Extracted material: Begin
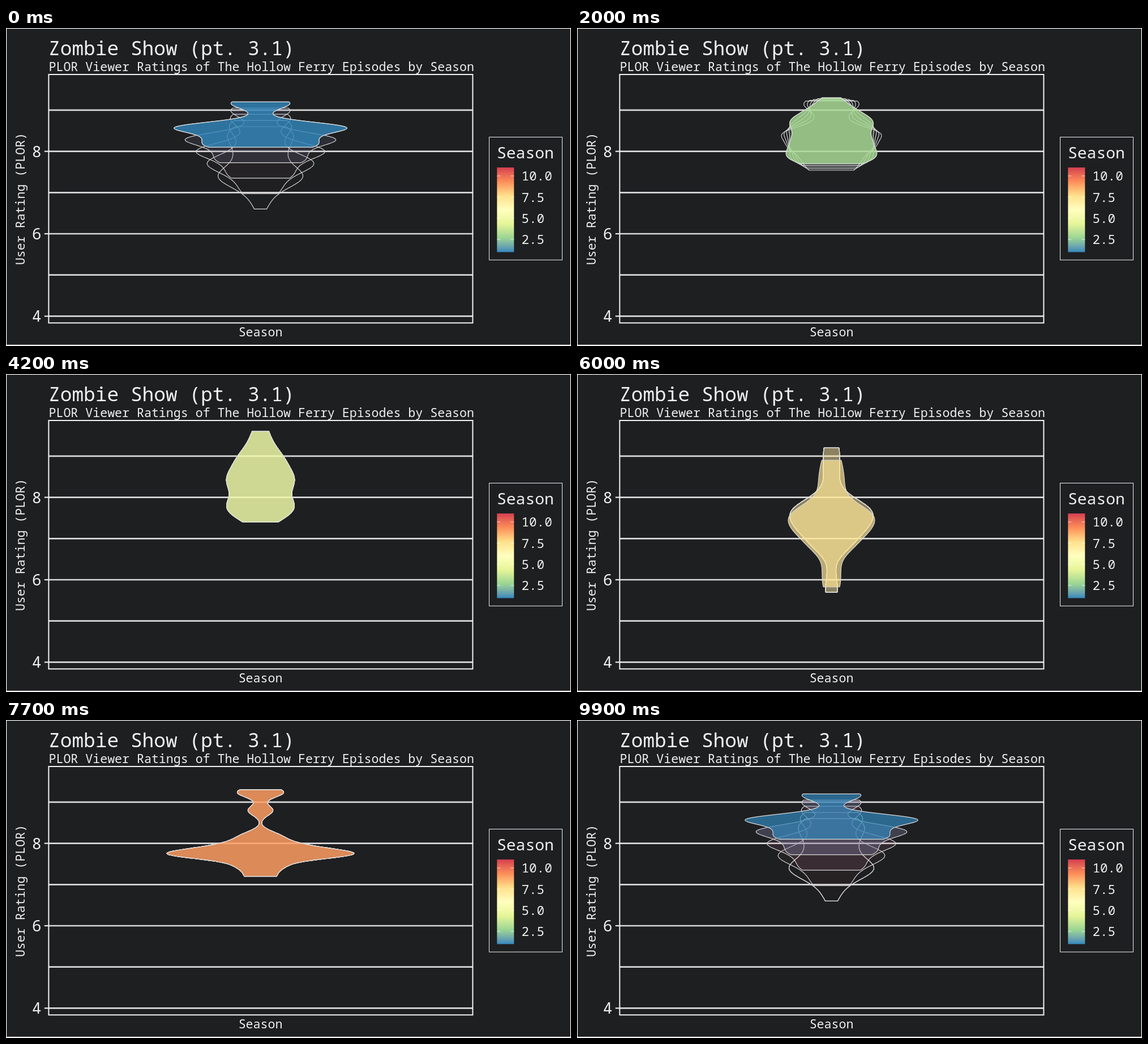
Write an HTML page that moves like this. It is 998 px wide and 561 px high and loops after 10000 ms.

```html
<!DOCTYPE html>
<html lang="en">
<head>
<meta charset="utf-8">
<title>Zombie Show</title>
<style>
  html, body { margin: 0; width: 100%; height: 100%; overflow: hidden; background: #fff; }
  svg { display: block; }
  text { font-family: "Noto Sans Mono", "DejaVu Sans Mono", monospace; fill: #f0f0f0; }
  .box { fill: none; stroke: #f2f2f2; }
  .grid { stroke: #d9d9d9; stroke-width: 2.7; }
  .tick { stroke: #ebebeb; stroke-width: 2.2; }
  .mark { stroke: #fff; stroke-width: 1; opacity: .7; }
  #violins path { stroke: #d9d9d9; stroke-width: 1.15; stroke-linejoin: round; }
  .mid { text-anchor: middle; }
  .end { text-anchor: end; }
</style>
</head>
<body>
<svg width="998" height="561" viewBox="0 0 998 561">
  <defs><linearGradient id="ramp" x1="0" y1="1" x2="0" y2="0"></linearGradient></defs>
  <rect x="1.2" y="1.2" width="995.6" height="557.6" fill="#1e1f21"/>
  <g id="axis"></g>
  <g id="violins"></g>
  <rect class="box" x="75.4" y="82" width="749" height="438.3" stroke-width="2"/>
  <text x="75" y="48" font-size="34.5">Zombie Show (pt. 3.1)</text>
  <text x="75.5" y="76" font-size="21.6">PLOR Viewer Ratings of The Hollow Ferry Episodes by Season</text>
  <text class="mid" x="449.5" y="543.5" font-size="21.6">Season</text>
  <text class="mid" transform="translate(33 301.5) rotate(-90)" font-size="21.6">User Rating (PLOR)</text>
  <rect class="box" x="853.5" y="192.5" width="129" height="216.7"/>
  <text x="867" y="230" font-size="28">Season</text>
  <rect x="867.3" y="246" width="30" height="149.4" fill="url(#ramp)"/>
  <g id="legend"></g>
</svg>
<script>
const STEP = 100, FRAMES = 100, WAKE = 5, ALPHA = 0.7, POINTS = 160, CENTER = 449.5;
const PALETTE = ["#3288bd", "#99d594", "#e6f598", "#ffffbf", "#fee08b", "#fc8d59", "#d53e4f"];

// Lowest rating, highest rating, bandwidth, then centre and half width of each density bump
const SEASONS = [
  [8.1, 9.2, 0.13, 8.11, 78, 8.33, 66, 8.585, 141, 8.9, 9, 9.17, 51],
  [7.5, 9.2, 0.17, 7.46, 26, 7.76, 32, 8.08, 62, 8.41, 80, 8.86, 14, 9.16, 52],
  [7.7, 9.3, 0.22, 7.85, 68, 8.27, 54, 8.72, 62, 9.11, 22],
  [7.6, 9.4, 0.25, 7.88, 54, 8.18, 66, 8.85, 32],
  [7.4, 9.6, 0.3, 7.72, 55, 8.4, 50, 8.95, 32, 9.55, 12],
  [7.5, 9.6, 0.26, 7.75, 30, 8.33, 82, 9, 20],
  [5.7, 9.2, 0.27, 5.7, 9, 6.15, 5, 6.85, 26, 7.3, 44, 7.72, 53, 8.2, 10, 8.72, 11, 9.22, 11],
  [6.2, 8, 0.3, 6.45, 37, 7.12, 78, 7.76, 38],
  [7.2, 9.3, 0.125, 7.18, 24, 7.45, 36, 7.74, 150, 7.95, 49, 8.18, 30, 8.8, 22, 9.24, 41],
  [4.1, 9.2, 0.35, 4.1, 7, 5.4, 6, 6.5, 9, 7, 27, 7.6, 56, 8.2, 23, 9.05, 13],
  [6.6, 8.6, 0.27, 6.8, 13, 7.38, 70, 7.95, 32, 8.45, 51]
];
// Frames each season rests, and frames it takes to become the next one
const stay = s => s % 6 ? 5 : 4;
const move = s => s < 2 ? 5 : 4;

const svgEl = (parent, name, attrs, text = "") => {
  const el = document.createElementNS("http://www.w3.org/2000/svg", name);
  for (const key in attrs) el.setAttribute(key, attrs[key]);
  el.textContent = text;
  return parent.appendChild(el);
};
const byId = id => document.getElementById(id);
const mix = (a, b, t) => a + (b - a) * t;
const mixAll = (a, b, t) => a.map((v, i) => mix(v, b[i], t));
const ratingY = r => 217.6 + (8 - r) * 72.7;

// Colours are blended in CIE Lab
const WHITE = [0.9505, 1, 1.089];
function toLab(hex) {
  const [r, g, b] = [1, 3, 5].map(i => {
    const c = parseInt(hex.slice(i, i + 2), 16) / 255;
    return c <= 0.04045 ? c / 12.92 : ((c + 0.055) / 1.055) ** 2.4;
  });
  const [x, y, z] = [
    0.4124 * r + 0.3576 * g + 0.1805 * b,
    0.2126 * r + 0.7152 * g + 0.0722 * b,
    0.0193 * r + 0.1192 * g + 0.9505 * b
  ].map((v, i) => {
    v /= WHITE[i];
    return v > 0.008856 ? Math.cbrt(v) : 7.787 * v + 16 / 116;
  });
  return [116 * y - 16, 500 * (x - y), 200 * (y - z)];
}
function toRgb([l, a, b]) {
  const fy = (l + 16) / 116;
  const [x, y, z] = [fy + a / 500, fy, fy - b / 200].map((f, i) =>
    WHITE[i] * (f ** 3 > 0.008856 ? f ** 3 : (f - 16 / 116) / 7.787));
  const rgb = [
    3.2406 * x - 1.5372 * y - 0.4986 * z,
    -0.9689 * x + 1.8758 * y + 0.0415 * z,
    0.0557 * x - 0.204 * y + 1.057 * z
  ].map(c => {
    c = Math.min(1, Math.max(0, c));
    return Math.round(255 * (c <= 0.0031308 ? 12.92 * c : 1.055 * c ** (1 / 2.4) - 0.055));
  });
  return `rgb(${rgb})`;
}
const labStops = PALETTE.map(toLab);
function paletteLab(t) {
  const p = t * (labStops.length - 1), i = Math.min(Math.floor(p), labStops.length - 2);
  return mixAll(labStops[i], labStops[i + 1], p - i);
}

function density(rating, bandwidth, bumps) {
  let sum = 0;
  for (let i = 0; i < bumps.length; i += 2) {
    sum += bumps[i + 1] * Math.exp(-(((rating - bumps[i]) / bandwidth) ** 2) / 2);
  }
  return sum;
}

const shapes = SEASONS.map(([lo, hi, bandwidth, ...bumps], s) => ({
  range: [lo, hi],
  widths: Array.from({ length: POINTS + 1 }, (_, i) => density(mix(lo, hi, i / POINTS), bandwidth, bumps)),
  lab: paletteLab(s / (SEASONS.length - 1))
}));

function pose(frame) {
  let left = frame;
  for (let s = 0; s < shapes.length; s++) {
    if (left <= stay(s)) return [s, 0];
    left -= stay(s);
    if (left < move(s)) return [s, left / move(s)];
    left -= move(s);
  }
  return [0, 0];
}

function drawViolin(path, frame) {
  const [s, t] = pose(frame);
  const from = shapes[s], to = shapes[(s + 1) % shapes.length];
  const [lo, hi] = mixAll(from.range, to.range, t);
  const widths = mixAll(from.widths, to.widths, t);
  const edge = side => widths.map((w, i) =>
    (CENTER + side * w).toFixed(2) + " " + ratingY(mix(lo, hi, i / POINTS)).toFixed(2));
  path.setAttribute("d", "M" + edge(-1).concat(edge(1).reverse()).join("L") + "Z");
  path.setAttribute("fill", toRgb(mixAll(from.lab, to.lab, t)));
}

for (let r = 4; r <= 9; r++) {
  const y = ratingY(r);
  svgEl(byId("axis"), "path", { class: "grid", d: `M75.4 ${y}H824.4` });
  if (r % 2 === 0) {
    svgEl(byId("axis"), "path", { class: "tick", d: `M67.8 ${y}H75.4` });
    svgEl(byId("axis"), "text", { class: "end", x: 62.5, y: y + 10, "font-size": 27.5 }, r);
  }
}
for (let v = 2.5; v <= 10; v += 2.5) {
  const y = 395.4 - (v - 1) / 10 * 149.4;
  svgEl(byId("legend"), "path", { class: "mark", d: `M867.3 ${y}h6M891.3 ${y}h6` });
  svgEl(byId("legend"), "text", { x: 910.5, y: y + 8.5, "font-size": 22.6 }, v.toFixed(1));
}
for (let i = 0; i <= 24; i++) {
  svgEl(byId("ramp"), "stop", { offset: i / 24, "stop-color": toRgb(paletteLab(i / 24)) });
}

// Oldest trail first, so the current violin lies on top
const paths = Array.from({ length: WAKE + 1 }, (_, i) =>
  svgEl(byId("violins"), "path", { "fill-opacity": ALPHA * (i / WAKE) ** 3 }));

let shown = -1;
function tick() {
  const frame = Math.floor(performance.now() / STEP) % FRAMES;
  if (frame !== shown) {
    shown = frame;
    paths.forEach((path, i) => drawViolin(path, (frame - WAKE + i + FRAMES) % FRAMES));
  }
  requestAnimationFrame(tick);
}
tick();
</script>
</body>
</html>
```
Extracted material: End
# Exercise prompt
Show every line above where "return" is found.

# Answer to this task
  return parent.appendChild(el);
    return c <= 0.04045 ? c / 12.92 : ((c + 0.055) / 1.055) ** 2.4;
    return v > 0.008856 ? Math.cbrt(v) : 7.787 * v + 16 / 116;
  return [116 * y - 16, 500 * (x - y), 200 * (y - z)];
    return Math.round(255 * (c <= 0.0031308 ? 12.92 * c : 1.055 * c ** (1 / 2.4) - 0.055));
  return `rgb(${rgb})`;
  return mixAll(labStops[i], labStops[i + 1], p - i);
  return sum;
    if (left <= stay(s)) return [s, 0];
    if (left < move(s)) return [s, left / move(s)];
  return [0, 0];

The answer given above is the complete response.